Leslie M. Fine, author of “The Bottom Line: Marketing & Firm Performance,” analyzes how marketing relates to how well the firm does overall. A majority of the article is focused on how customer relations’ impact firm performance and can affect shareholder wealth. Firms improving customer equity and reducing the firm’s cash needs, will influence the net present value of the firm. Within recent years, there has been an increase in the awareness that firms should be able to demonstrate that marketing actions affect financial outcomes. Along with this awareness, marketers have realized that the investor is also the customer, especially at the initial IPO, and leading companies to report customer equity statements and customer equity flow statements.
The article notes various studies that have been conducted analyzing the impact of customer satisfaction in relation to areas such as the “stock value gap,” performance of portfolios and the impact of marketing, research and development and operations on firm performance. The studies concluded that “doing what’s right for the customer is doing what’s right for the firm and shareholder value.” Customer satisfaction has a significant impact on the “stock value gap” when compare to the top competitor, meaning the lesser the gap the higher the customer satisfaction ratings of the firm. In relation to portfolio performance, the study indicated that portfolios with firms that had high satisfaction scores produced positive trend portfolios. Over a 10-year period those positive trend portfolios yield better than others and more impressively better than the S&P 500.
Through reading this article I began to see clearly the importance and relevance of marketing to the success of the firm. As shown by the research indicated in this article, firms should begin to place an additional emphasis of the marketing function throughout the firm. I was particularly interested in the idea of having a Chief Marketing Officer in the boardroom. The idea of having a voice for the customer in the boardroom is positive in all aspects. Firms with a CMO offer additional input if the goal of the firm is to pursue innovation, differentiation and complex branding initiatives. As seen in the articles for this week, innovation and differentiate can excel a firm greatly. Having a CMO will only offer an additional benefit to the firm.

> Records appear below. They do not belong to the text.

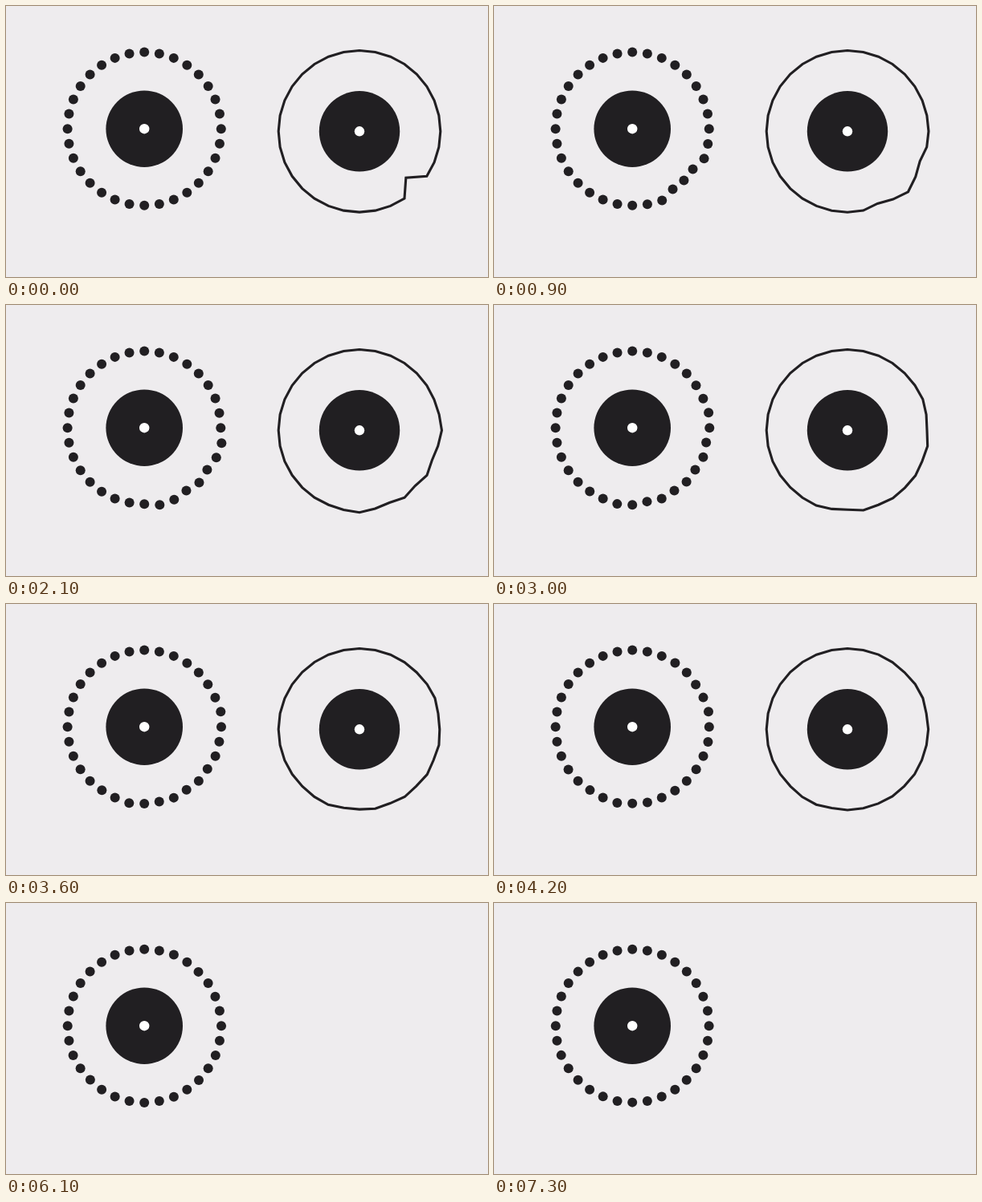
An HTML page with a canvas that plays this animation: 600x338 px, repeating every 7400 ms.

```html
<!DOCTYPE html>
<html lang="en">
<head>
<meta charset="utf-8">
<title>Plucked rings</title>
<style>
  html, body { margin: 0; width: 100%; height: 100%; overflow: hidden; background: #eeecee; }
  canvas { display: block; width: 600px; height: 338px; }
</style>
</head>
<body>
<canvas id="stage"></canvas>
<script>
const W = 600, H = 338, LOOP = 7400, STEP = 100;
const PAPER = '#eeecee', INK = '#211f22';
const TAU = Math.PI * 2;
const COUNT = 32, PLUCK = 4, OUTLINE_END = 4600;

// Spring chain: mean frequency (rad/s), neighbour coupling (rad/s), decay (1/s).
const FREQ = 10.65, COUPLING = 1.75, DECAY = 0.43;

const dotted = { x: 172.2, y: 153.2, radius: 95.6, disc: 47.8, pull: 16.5, release: 220 };
const outlined = { x: 440, y: 156.3, radius: 100.8, disc: 50.2, pull: 19, release: 0 };

const canvas = document.getElementById('stage');
const ctx = canvas.getContext('2d');
const ratio = window.devicePixelRatio || 1;
canvas.width = W * ratio;
canvas.height = H * ratio;
ctx.scale(ratio, ratio);

// Radial offset n points from the plucked one: the sum of the ring's standing waves.
function offset(ring, n, t) {
  const s = (t - ring.release) / 1000;
  if (s < 0) return 0;
  let sum = 0;
  for (let m = 0; m < COUNT; m++) {
    const k = m / COUNT * TAU;
    sum += Math.cos(k * n) * Math.cos((FREQ - COUPLING * Math.cos(k)) * s);
  }
  return -ring.pull * Math.exp(-DECAY * s) * sum / COUNT;
}

function ringPoints(ring, t) {
  return Array.from({ length: COUNT }, (_, i) => {
    const r = ring.radius + offset(ring, i - PLUCK, t);
    const angle = i / COUNT * TAU;
    return [ring.x + r * Math.cos(angle), ring.y + r * Math.sin(angle)];
  });
}

function circle(x, y, r, color) {
  ctx.fillStyle = color;
  ctx.beginPath();
  ctx.arc(x, y, r, 0, TAU);
  ctx.fill();
}

function drawDisc(ring) {
  circle(ring.x, ring.y, ring.disc, INK);
  circle(ring.x, ring.y, 6.2, '#fff');
}

function draw(t) {
  ctx.fillStyle = PAPER;
  ctx.fillRect(0, 0, W, H);

  for (const [x, y] of ringPoints(dotted, t)) circle(x, y, 6, INK);
  drawDisc(dotted);

  if (t >= OUTLINE_END) return;
  ctx.beginPath();
  for (const [x, y] of ringPoints(outlined, t)) ctx.lineTo(x, y);
  ctx.closePath();
  ctx.strokeStyle = INK;
  ctx.lineWidth = 3.1;
  ctx.stroke();
  drawDisc(outlined);
}

const start = performance.now();
function tick() {
  const t = (performance.now() - start) % LOOP;
  draw(Math.floor(t / STEP) * STEP);
  requestAnimationFrame(tick);
}
tick();
</script>
</body>
</html>
```
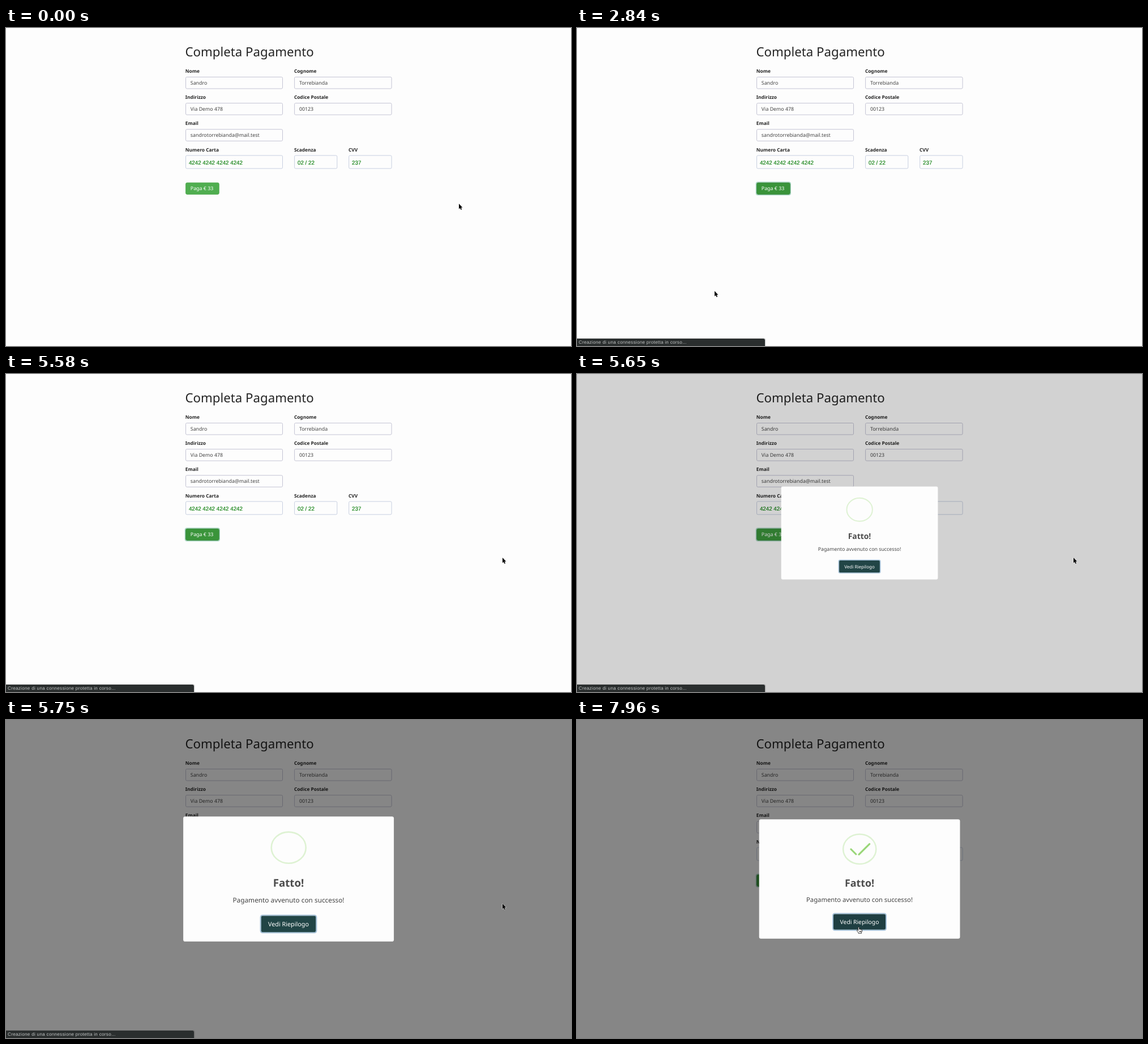
Recreate the animation shown at these times as an HTML page. Size 998x561 px, loop 7990 ms.

```html
<!DOCTYPE html>
<html lang="it">
<head>
<meta charset="utf-8">
<title>Completa Pagamento</title>
<style>
html, body { margin: 0; width: 100%; height: 100%; overflow: hidden; background: #fdfdfd; }
svg { display: block; width: 998px; height: 561px; }
text { font-family: "Noto Sans", "Open Sans", sans-serif; white-space: pre; text-rendering: geometricPrecision; }
.title { font-size: 22.25px; fill: #242424; }
.label { font-size: 8.35px; font-weight: 700; fill: #242424; }
.value { font-size: 8.85px; fill: #444; }
.card { font: 9.78px "Liberation Sans", Arial, sans-serif; fill: #0a7d0a; stroke: #0a7d0a; stroke-width: .15px; }
.field { fill: #fdfdfd; stroke: #c4c4d4; }
.field.card-box { stroke: #c8cfe0; }
.white { fill: #fff; }
.status { font: 8.1px "Liberation Sans", Arial, sans-serif; letter-spacing: .3px; fill: #c4c7c7; }
.mid { text-anchor: middle; }
</style>
</head>
<body>
<svg viewBox="0 0 998 561">
  <rect width="998" height="561" fill="#fdfdfd"/>
  <text class="title" x="316.5" y="50">Completa Pagamento</text>
  <g id="form"></g>
  <rect id="payRing" x="316.4" y="271.9" width="60.9" height="22.6" rx="3.2" fill="none" stroke="#a3d3c0" stroke-width="1.4"/>
  <rect id="pay" x="317.5" y="273" width="58.8" height="20.4" rx="2.4" stroke-width=".8"/>
  <text class="value white" x="325.8" y="286">Paga € 33</text>

  <rect id="shade" width="998" height="561" fill="#000"/>
  <g id="modal">
    <rect x="321.7" y="175.3" width="354.8" height="210.4" rx="3.2" fill="#fdfdfd"/>
    <ellipse cx="499.2" cy="227.7" rx="29.1" ry="26.3" fill="none" stroke="#def2d3" stroke-width="2.5"/>
    <rect id="tip" height="3.1" rx="1.3" fill="#99d678"/>
    <rect id="long" height="3.1" rx="1.3" fill="#99d678"/>
    <text class="mid" x="499" y="293.6" font-size="17.8" font-weight="700" fill="#4c4c4c">Fatto!</text>
    <text class="mid" x="499" y="320.5" font-size="11.25" fill="#444">Pagamento avvenuto con successo!</text>
    <rect x="452" y="341.6" width="94" height="29.2" rx="3.2" fill="none" stroke="#a3c0d8" stroke-width="2"/>
    <rect id="recap" x="453" y="342.6" width="92" height="27.2" rx="2.2"/>
    <text class="mid white" x="499" y="360" font-size="10.3">Vedi Riepilogo</text>
  </g>

  <g id="status">
    <path d="M0 547H330Q333.5 547 333.5 550.5V561H0Z" fill="#000" opacity=".14"/>
    <path d="M0 548H329Q332 548 332 551V561H0Z" fill="#2a2e2e"/>
    <text class="status" x="3" y="557.3">Creazione di una connessione protetta in corso...</text>
  </g>

  <g id="cursor">
    <path id="arrow" d="M0 0V9.3L2.1 7.4L3.5 10.7L5.1 10L3.7 6.8H6.4Z" fill="#000" stroke="#fff" stroke-width="1" paint-order="stroke" stroke-linejoin="round"/>
    <path id="hand" d="M-1.1 5.8V.9Q-1.1 0 -.2 0T.8 .9V4Q1.7 3.3 2.5 4.2Q3.5 3.5 4.2 4.6Q5.8 4.2 5.8 5.8V7.6L4.8 9.4V11H-.7V9.8L-2.9 7.2Q-3.9 5.8 -3 5.3Q-2.2 5 -1.1 6.4ZM1.2 6.6V9M2.7 6.6V9M4.1 6.6V9" fill="#fff" stroke="#111" stroke-width=".8" stroke-linejoin="round"/>
  </g>
</svg>
<script>
const LOOP = 7990;
const CLICK = 1970, STATUS_ON = 2370, STATUS_OFF = 5900, MODAL = 5628;
const $ = id => document.getElementById(id);
const set = (id, attrs) => {
  for (const k in attrs) $(id).setAttribute(k, attrs[k]);
};
const show = (id, on) => set(id, { visibility: on ? "visible" : "hidden" });
const clamp = v => Math.min(1, Math.max(0, v));

// label, value, x, y, width, card field
const fields = [
  ["Nome", "Sandro", 317.5, 86.5, 171],
  ["Cognome", "Torrebianda", 509.6, 86.5, 171.5],
  ["Indirizzo", "Via Demo 478", 317.5, 132.6, 171],
  ["Codice Postale", "00123", 509.6, 132.6, 171.5],
  ["Email", "sandrotorrebianda@mail.test", 317.5, 178.8, 171],
  ["Numero Carta", "4242 4242 4242 4242", 317.5, 224.9, 171, true],
  ["Scadenza", "02 / 22", 509.6, 224.9, 75.2, true],
  ["CVV", "237", 605.7, 224.9, 75.4, true]
];
$("form").innerHTML = fields.map(([label, value, x, y, w, card]) => `
  <text class="label" x="${x - .7}" y="${y - 7.4}">${label}</text>
  <rect class="field ${card ? "card-box" : ""}" x="${x}" y="${y}" width="${w}" height="${card ? 23 : 20.5}" rx="2"/>
  <text class="${card ? "card" : "value"}" x="${x + (card ? 5.4 : 8.3)}" y="${y + (card ? 15.6 : 13.5)}">${value}</text>`).join("");

// cubic-bezier(.25, .1, .25, 1)
function ease(x) {
  const bez = (a, b, u) => 3 * a * u * (1 - u) ** 2 + 3 * b * u * u * (1 - u) + u ** 3;
  let lo = 0, hi = 1;
  for (let i = 0; i < 20; i++) {
    const u = (lo + hi) / 2;
    if (bez(.25, .25, u) < x) lo = u; else hi = u;
  }
  return bez(.1, 1, lo);
}

// keys: [position, ...values], eased within each span
function keyed(keys, p) {
  const i = Math.max(1, keys.findIndex(k => k[0] >= p));
  const a = keys[i - 1], b = keys[i];
  const u = ease(clamp((p - a[0]) / (b[0] - a[0])));
  return a.slice(1).map((v, n) => v + (b[n + 1] - v) * u);
}

const POP = [[0, .7], [.45, 1.05], [.8, .95], [1, 1]];
// left, top, width in em
const TIP = [[0, .0625, 1.1875, 0], [.54, .125, 1.0625, 0], [.7, -.375, 2.1875, 3.125],
  [.84, 1.3125, 3, 1.0625], [1, .875, 2.8125, 1.5625]];
// right, top, width in em
const LONG = [[0, 2.875, 3.375, 0], [.65, 2.875, 3.375, 0], [.84, 0, 2.1875, 3.4375], [1, .5, 2.375, 2.9375]];

function stroke(id, x, y, w, angle) {
  set(id, { x, y, width: w, transform: `rotate(${angle} ${x + w / 2} ${y + 1.55})` });
}

function drawCheck(p) {
  const em = 10, left = 471.8, right = 527, top = 202.7;
  const [tx, ty, tw] = keyed(TIP, p).map(v => v * em);
  const [lx, ly, lw] = keyed(LONG, p).map(v => v * em);
  stroke("tip", left + tx, top + ty, tw, 45);
  stroke("long", right - lx - lw, top + ly, lw, -45);
}

// time, x, y
const PATH = [
  [0, 800, 310], [400, 766, 318], [800, 677, 303], [1250, 420, 290], [1580, 340, 290], [2370, 340, 290],
  [3120, 199, 543], [3170, 199, 543], [3780, 841.5, 415], [3940, 869, 363], [4480, 877, 324],
  [6620, 877, 324], [7390, 541, 366], [7950, 497.7, 365.3], [LOOP, 497.7, 365.3]
];

// smooth through moving points, at rest beside holds
function slope(i, n) {
  const a = PATH[i - 1], b = PATH[i], c = PATH[i + 1];
  const still = (p, q) => !p || !q || (p[1] === q[1] && p[2] === q[2]);
  return still(a, b) || still(b, c) ? 0 : (c[n] - a[n]) / (c[0] - a[0]);
}

function pointer(t) {
  const i = Math.max(1, PATH.findIndex(k => k[0] >= t));
  const a = PATH[i - 1], b = PATH[i], d = b[0] - a[0], u = (t - a[0]) / d;
  const s = u * u * (3 - 2 * u);
  return [1, 2].map(n => a[n] + (b[n] - a[n]) * s
    + d * u * (1 - u) * ((1 - u) * slope(i - 1, n) - u * slope(i, n)));
}

function draw(t) {
  const [x, y] = pointer(t);
  const inside = (l, r, top, bottom) => x > l && x < r && y > top && y < bottom;
  const open = t >= MODAL;
  const overPay = !open && inside(317, 376.5, 273, 293.5);
  const overRecap = open && inside(453, 545, 342, 370);
  const clicked = t >= CLICK;

  set("pay", overPay || clicked
    ? { fill: "#3a943a", stroke: "#34863a" }
    : { fill: "#50ae50", stroke: "#4ca84c" });
  show("payRing", clicked);

  const age = t - MODAL;
  set("shade", { opacity: .47 * ease(clamp(age / 100)) });
  show("modal", open);
  if (open) {
    const [k] = keyed(POP, clamp(age / 300));
    set("modal", { transform: `translate(499 280.5) scale(${k}) translate(-499 -280.5)` });
    set("recap", { fill: overRecap ? "#1f3f42" : "#214546" });
    drawCheck(clamp(age / 750));
  }

  show("status", t >= STATUS_ON && t < STATUS_OFF);
  const hand = overPay || overRecap;
  show("hand", hand);
  show("arrow", !hand);
  set("cursor", { transform: `translate(${x} ${y})` });
}

function tick() {
  draw(performance.now() % LOOP);
  requestAnimationFrame(tick);
}
tick();
</script>
</body>
</html>
```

Fine also included a section on the “Bond strategies effecting the firm,” which analyzed that the perceived brand relevance and brand energy provide incremental information to explain stock returns other than the information explained by accounting measures. This section focuses on how mergers and acquisitions use this analysis to determine the value of the target firm. This was interesting to me due to the focus of mergers and acquisitions being on the customer base of the target firm. Typically, my first thought in relation to mergers and acquisitions would be to consider the balance sheet and stock value of the firm as to how the particular target firm could be beneficial. After reading this article I would like to know how much these studies have sparked firms to begin doing in-house research, as well as how many have began focusing on the customer as a driving factor to the shareholder value of the company and performance of the firm.